Category: anxiety reduction

Self-Love in the Time of Coronavirus

In the past several weeks the foundation on which many of us experience our lives has been pretty severely shaken. Prior to the COVID-19 pandemic, I would spend my days running art therapy groups and working alongside patients and their families battling eating disorders. Now, like many of you, I spend my days at home … Read More

Moving Toward Recovery II

Caroline H Leibman, MA Ed, BC-DMT, NCC, SEP Individual Therapist; Dance & Movement, Expressive & Psychodrama Group Therapist   In my previous blog I shared the important role of the Creative Arts therapies in Eating Disorders treatment. I cited Dance/Movement Therapy, Authentic Movement, Somatic Experiencing, Yoga Therapy and Mindful Walking as specific therapies and/or body-based … Read More

Eating Disorders in the School Setting

Julie Rami, M.A. Ed., B.S. Spec. Ed. McCallum Place Teacher Nancy Anderson, B.S. Ed. McCallum Place Teacher Many times an educator is the first person who notices some of the warning signs of an eating order. Think of all the time that a student spends in a classroom setting and how many different people consistently … Read More

Ecotherapy with Eating Disorders
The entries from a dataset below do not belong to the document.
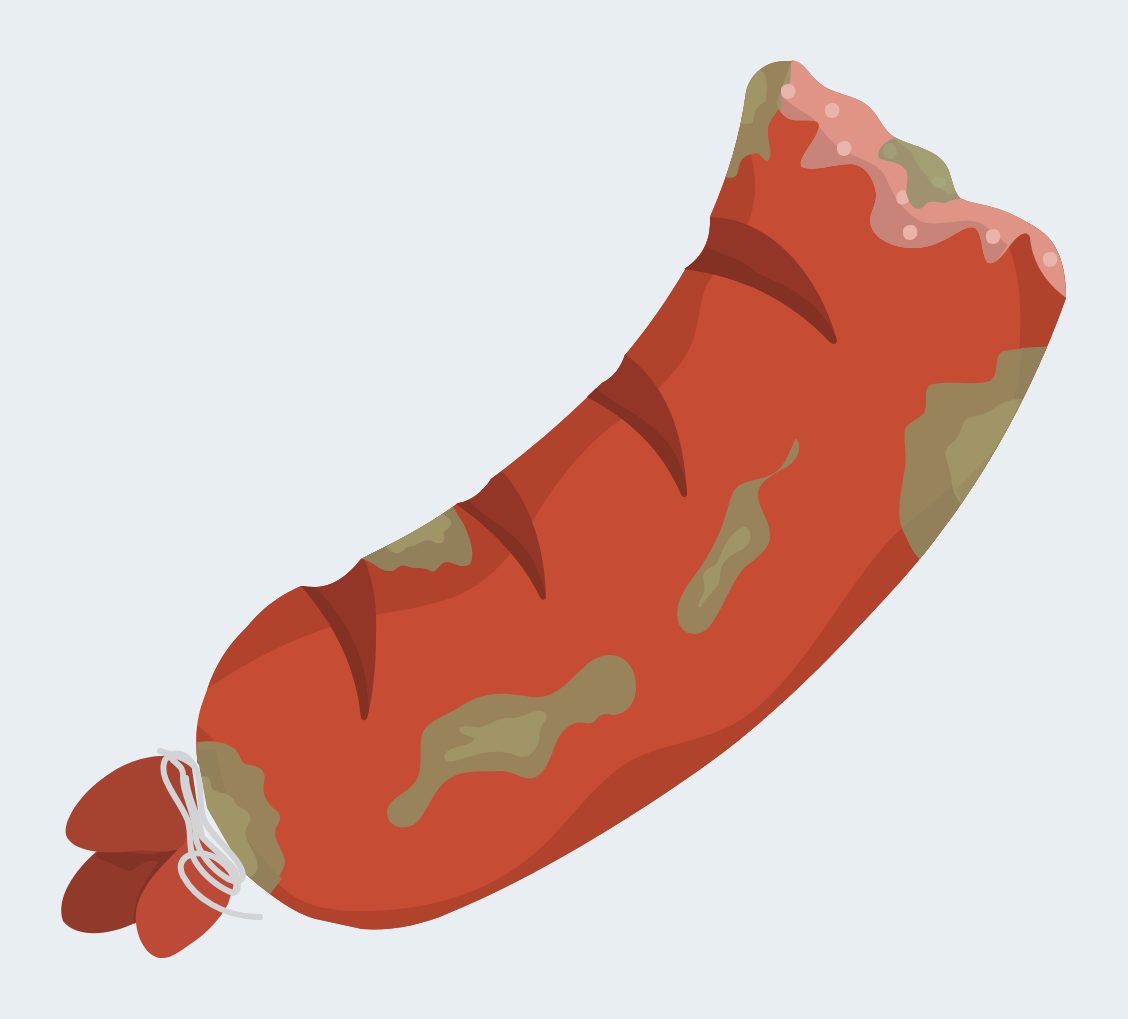
<!DOCTYPE html>
<html lang="en">
<head>
<meta charset="utf-8">
<title>Spoiled sausage</title>
<style>
:root {
  --backdrop: #e8eef2;
  --skin: #c64c33;
  --skin-shade: #b1432d;
  --cut: #933627;
  --cut-deep: #823123;
  --tail-back: #a64330;
  --tail-low: #91392b;
  --tail-low-shade: #813326;
  --tail-front: #bd4a36;
  --meat: #df9486;
  --meat-shade: #c88479;
  --fat: #e9b4aa;
  --mold: #99835a;
  --mold-shade: #92805a;
  --mold-light: #a09566;
  --mold-meat: #9e9270;
  --mold-meat-light: #a29f73;
  --string: #d1d3d5;
}
html, body { margin: 0; background: var(--backdrop); }
body { width: 1128px; height: 1019px; overflow: hidden; }
svg { display: block; }
.skin { fill: var(--skin); }
.shade { fill: var(--skin-shade); }
.cut { fill: var(--cut); }
.cut-deep { fill: var(--cut-deep); }
.mold { fill: var(--mold); }
.mold-shade { fill: var(--mold-shade); }
.mold-light { fill: var(--mold-light); }
.meat { fill: var(--meat); }
.meat-shade { fill: var(--meat-shade); }
.fat { fill: var(--fat); }
.string { fill: none; stroke: var(--string); stroke-width: 6; stroke-linecap: round; stroke-linejoin: round; }
</style>
</head>
<body>
<svg width="1128" height="1019" viewBox="0 0 1128 1019" role="img" aria-label="Bitten sausage with patches of mold, tied with string">
  <defs>
    <path id="body-shape" d="M746 92C750 73 767 60 788 61C801 61 806 71 816 80C832 96 853 93 868 106C880 116 882 130 896 138C913 147 939 149 948 169C953 181 953 190 960 198C974 206 1000 202 1041 231C1060 245 1066 270 1066 298C1040 372 997 458 943 529C921 560 888 596 850 636C800 689 752 733 695 773C620 825 532 879 449 913C420 926 388 931 362 929L316 919C297 914 277 901 249 877C221 853 199 809 197 757C195 726 198 713 207 690C215 665 228 645 246 628C261 609 280 595 301 586C325 591 344 581 361 559C397 541 429 525 458 503C472 501 483 491 491 479C530 450 568 417 602 383C614 377 621 367 625 355C648 328 669 297 686 268C704 255 711 239 710 217C729 173 740 136 746 92Z"/>
    <clipPath id="body-clip"><use href="#body-shape"/></clipPath>
    <path id="meat-shape" d="M792 60C804 62 808 72 816 80C832 96 853 93 868 106C880 116 882 130 896 138C913 147 939 149 948 169C953 181 953 190 960 198C974 206 1000 202 1041 231C1060 245 1066 270 1066 298C1045 282 1032 262 1030 237C1025 226 1013 241 1006 251C1000 259 992 266 987 262C981 253 983 234 975 228C963 223 947 246 917 248C891 249 871 237 870 221C870 212 877 204 876 193C874 179 866 165 851 164C834 164 814 172 802 167C795 160 820 137 819 125C818 118 804 121 793 120C783 118 779 110 777 103Z"/>
    <clipPath id="meat-clip"><use href="#meat-shape"/></clipPath>
    <path id="fat-dot" d="M-7 -2C-7 -7 -2 -8 2 -8C7 -7 8 -2 7 2C5 7 0 8 -4 6C-7 4 -7 1 -7 -2Z"/>
  </defs>

  <rect width="1128" height="1019" fill="var(--backdrop)"/>

  <g id="tail">
    <path fill="var(--tail-low)" d="M97 851C75 870 55 898 63 921C76 938 109 936 137 922L186 845Z"/>
    <path fill="var(--tail-low-shade)" d="M96 853C111 849 128 853 146 854C160 855 169 847 180 847L136 922L134 924C132 899 146 879 158 863C153 857 142 863 133 870C126 873 117 866 108 862C102 860 97 860 96 853Z"/>
    <path fill="var(--tail-back)" d="M179 757C150 752 121 763 98 782C79 797 63 821 66 835C73 853 105 854 134 851C150 849 163 854 174 850L212 850L194 764Z"/>
    <path fill="var(--tail-front)" d="M190 822L184 844C164 863 139 887 136 912C134 934 145 956 160 958C172 959 181 950 192 943C207 933 221 918 228 904L238 872C223 851 207 837 190 822Z"/>
  </g>

  <g id="sausage">
    <use href="#body-shape" class="skin"/>
    <g clip-path="url(#body-clip)">
      <path class="shade" d="M195 698C239 665 283 643 330 627C365 613 404 613 445 600C474 592 506 568 532 522C560 475 592 436 635 410C661 385 688 365 696 330C702 303 701 290 714 274L745 230C756 207 758 184 751 155L740 100L560 330L250 560L180 690Z"/>
      <path class="shade" d="M194 722L214 740C226 820 252 866 292 895C312 909 340 912 374 911C446 908 503 885 545 844C570 819 593 787 622 766C654 744 694 745 734 724C804 683 845 580 902 528C953 481 1010 423 1019 355C1022 310 1021 273 1006 240L1029 220L1090 250L1060 420L940 590L720 790L450 950L300 945L190 860Z"/>

      <g id="mold-patches">
        <path class="mold" d="M740 56L800 56L781 103C779 114 767 118 768 133C768 145 773 151 769 160C764 164 760 150 754 154C744 155 740 159 738 171C737 180 727 178 722 176Z"/>
        <path class="mold-light" d="M760 69C770 78 766 91 766 101C756 106 754 113 753 122C748 126 743 121 738 127L742 88Z"/>

        <path class="mold" d="M1056 346C1033 348 1020 348 1003 351C992 357 1001 373 990 381C976 386 947 380 930 385C922 391 929 404 924 413C918 420 909 421 905 429C903 442 908 457 904 473C901 493 896 511 902 528C909 543 914 556 923 561L1000 480Z"/>
        <path class="mold-shade" d="M1056 346L1021 348C1022 424 977 468 902 528C909 543 914 556 923 561L1010 470Z"/>
        <path class="mold-light" d="M1028 400C1013 397 1001 402 992 410C980 418 967 414 963 424C959 434 959 439 949 445C941 454 949 464 951 475C952 488 954 498 965 507L1020 450Z"/>
        <path class="mold-shade" opacity=".4" d="M1019 400C1010 437 984 464 955 490L965 507L1020 450L1034 400Z"/>

        <path class="mold" d="M360 558C376 562 380 572 391 571C397 571 398 563 407 566C418 570 424 566 431 571C437 574 440 560 448 562C456 563 462 569 470 564C476 553 469 536 463 523C457 516 455 508 452 506L430 490L340 545Z"/>
        <path class="mold-shade" d="M360 558C376 562 380 572 391 571C397 571 398 563 407 566C418 570 424 566 431 571C437 574 440 560 448 562C456 563 462 569 470 564C474 556 470 540 463 523L452 506L430 490L340 545Z"/>
        <path class="mold-light" d="M385 547C391 549 392 554 398 553C405 552 405 545 414 546C422 541 428 539 434 542C440 545 446 543 444 535C441 529 453 530 451 521C448 516 443 516 440 510Z"/>

        <path class="mold" d="M190 744C203 740 222 739 235 749C242 756 239 764 250 765C260 766 267 772 264 782C262 794 266 801 273 808C283 814 281 819 276 828C272 842 284 848 285 862C284 873 273 882 270 894L240 890L190 810Z"/>
        <path class="mold-shade" d="M190 750L216 749C224 799 241 842 282 879L270 894L240 890L190 810Z"/>
        <path class="mold-light" d="M200 778C207 773 211 779 211 787C216 795 229 791 234 800C236 810 248 806 250 817C251 826 243 827 246 837C250 849 260 859 257 870C253 879 246 878 240 874L198 825Z"/>
      </g>
    </g>

    <path class="mold" d="M796 438C803 446 798 460 787 467C773 474 756 483 758 497C760 511 769 519 770 533C772 549 756 558 744 568C730 584 723 609 710 626C701 637 685 637 679 624C674 610 680 595 691 580C706 561 718 540 725 517C730 502 731 490 740 485C752 479 763 480 774 473C786 466 790 449 796 438Z"/>
    <path class="mold-light" d="M744 527C750 526 752 536 749 543C743 552 733 552 726 560C718 568 721 576 719 584C713 592 704 600 701 607C697 609 697 603 702 597C707 589 703 583 703 575C706 566 716 568 719 560C722 550 730 531 744 527Z"/>

    <path class="mold" d="M608 655C626 654 637 669 636 689C635 706 624 715 612 715C602 712 598 717 594 722C587 726 583 720 573 724C562 729 557 739 553 751C549 763 542 776 533 778C521 780 514 771 500 771C483 772 460 769 446 781C431 793 427 816 413 825C400 831 386 825 387 811C389 798 405 795 415 782C425 768 417 747 423 732C429 720 448 715 463 705C484 690 510 693 531 697C556 700 570 679 582 669C590 661 597 656 608 655Z"/>
    <path class="mold-light" d="M459 728C468 723 474 730 484 726C497 721 501 717 511 718C523 718 530 711 539 711C549 711 548 719 542 725C537 733 542 742 535 749C529 759 521 758 512 754C498 750 485 752 472 756C463 757 455 763 447 761C441 757 446 750 454 748C462 745 473 744 474 739C471 735 459 736 459 728Z"/>

    <g id="cuts">
      <path class="cut" d="M710 217C776 218 822 283 837 341C836 345 833 345 829 341C789 299 742 277 686 268C704 255 711 239 710 217Z"/>
      <path class="cut-deep" d="M706 246C721 256 739 257 752 269C770 282 784 282 801 296C817 307 827 319 835 335C840 344 833 346 829 341C789 299 742 277 684 269C696 262 703 255 706 246Z"/>
      <path class="cut" d="M625 354C667 384 684 434 687 494C686 498 683 498 681 494C663 451 630 419 587 397L602 383C614 377 621 367 625 354Z"/>
      <path class="cut-deep" d="M596 388C611 403 634 411 651 426C670 441 680 459 686 483L687 494C686 498 683 498 681 494C663 451 630 419 587 397Z"/>
      <path class="cut" d="M502 471C530 502 545 548 546 597C544 601 542 600 540 597C522 560 492 529 456 504C472 501 483 491 491 479Z"/>
      <path class="cut-deep" d="M469 501C483 516 502 525 516 539C533 555 541 574 546 597C544 601 542 600 540 597C522 560 492 529 456 504Z"/>
      <path class="cut" d="M364 559C375 583 377 609 376 637C376 665 373 696 367 718C365 721 362 721 361 717C356 667 335 625 301 586C325 591 344 581 361 559Z"/>
      <path class="cut-deep" d="M315 587C329 601 342 618 351 636C364 661 367 682 369 709L367 718C365 721 362 721 361 717C356 667 335 625 301 586Z"/>
    </g>

    <g id="bitten-end">
      <use href="#meat-shape" class="meat"/>
      <g clip-path="url(#meat-clip)">
        <path class="meat-shade" d="M770 90L780 94C790 106 803 111 814 119C822 131 833 145 847 152C865 162 880 163 887 180C893 196 904 212 920 221C938 228 957 217 978 222C988 226 998 237 1008 245L990 270L900 260L790 175L770 115Z"/>
        <path fill="var(--mold-meat)" d="M770 50L792 60C789 72 794 85 783 94L781 110L765 112Z"/>
        <path fill="var(--mold-meat)" d="M896 138C887 139 875 150 879 158C887 163 898 160 905 169C912 178 901 193 910 203C915 211 922 210 926 204C934 197 943 207 949 201L970 196L945 150Z"/>
        <path fill="var(--mold-meat-light)" d="M892 136C902 147 911 148 914 158C917 169 925 170 930 182C936 190 943 187 949 195L965 190L945 145Z"/>
        <ellipse cx="890" cy="151" rx="7" ry="8" fill="#a09f7a"/>
        <ellipse cx="939" cy="182" rx="7" ry="6" fill="#a5a67a"/>
      </g>
      <g class="fat">
        <use href="#fat-dot" x="788" y="92"/>
        <use href="#fat-dot" x="832" y="111"/>
        <use href="#fat-dot" x="844" y="149"/>
        <path d="M905 190C897 189 894 198 898 203C902 206 907 204 909 201Z"/>
        <use href="#fat-dot" x="910" y="233"/>
        <use href="#fat-dot" x="993" y="237"/>
        <use href="#fat-dot" x="1050" y="260"/>
      </g>
    </g>
  </g>

  <g id="tie">
    <path fill="var(--backdrop)" d="M190 755L199 765L207 808L238 862L246 878L236 890L232 872L202 838Z"/>
    <path class="string" d="M160 751C174 755 186 758 194 766C204 782 197 807 205 822C216 842 241 858 243 875C242 884 232 882 225 877C211 868 198 852 196 838C196 812 183 796 183 778C184 766 177 765 172 759"/>
    <path class="string" d="M194 766C186 751 172 750 165 760C157 778 180 800 188 821C192 838 188 850 195 861C205 878 222 889 233 893C240 892 238 880 236 872C228 860 211 847 202 837C199 815 186 795 186 778"/>
    <path class="string" d="M236 884C232 866 212 850 193 854C181 857 178 866 183 876C195 898 223 917 260 917"/>
  </g>
</svg>
</body>
</html>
Written by Cliff Hamrick, LPC, McCallum Place Austin In his book, Biophilia (1984), biologist E. O. Wilson suggested the biophilia hypothesis, which states that humans have a natural affinity towards other living systems. These living systems include large systems such as forests, oceans, and fields, but can also include smaller systems such as leaves, feathers, … Read More

Self-Soothing Techniques when Feeling Traumatized

Written by Cristina Smugala, LPC When a person experiences trauma, their body decrease the ability to control their emotions. As Mollon’s research suggested, the experience of trauma deregulates the individual’s ability to regulate emotional experience and manage physical arousal (Mollon, 2005). This process may leave the trauma survivor very attune and vulnerable to any emotional, … Read More

Dance Movement Therapy

Written by Daisy Thompson, LMSW, LCDC-I “Dance first. Think later. It’s the natural order.” -Samuel Becket According to the American Dance Therapy Association (ADTA) dance movement therapy (DMT) is a well-established psychotherapeutic intervention which is based on the empirically supported concept that body, mind, and spirit are interconnected, and that the psychotherapeutic use of movement … Read More

Starting the Conversation—College Life, Eating Disorders and Comorbidity

Written by Stephanie Bagby-Stone, MD When it comes to struggling with an eating disorder, college is a high risk time. The median age of onset for most eating disorders occurs during these years.2 Studies on college campuses report that nearly 1 in 3 women and 1 in 4 men have disordered eating or unhealthy weight … Read More

Healing Self Judgment with Improvisation

Written by Rachel Makorsky, LCSW, Therapist at McCallum Place Austin Many of us have experienced self-judgment and self-critical thinking. It does not feel good. For clients suffering from an eating disorder, self-judgment can be a common challenge. Currently at McCallum Place Austin, we facilitate an innovative group called “Therapeutic Improvisation.” The rules, skills and lessons … Read More

Yoga in Eating Disorder Treatment

Written by Caroline McCarter, E-RYT, Therapist at McCallum Place Austin The benefits of using Yoga as an adjunct treatment for eating disorders (ED) are vast. I have first-hand experience of the progress my clients make using Yoga psychology (neutral investigation into behaviors), mindful movement (creating linkage between the mind and body by way of the … Read More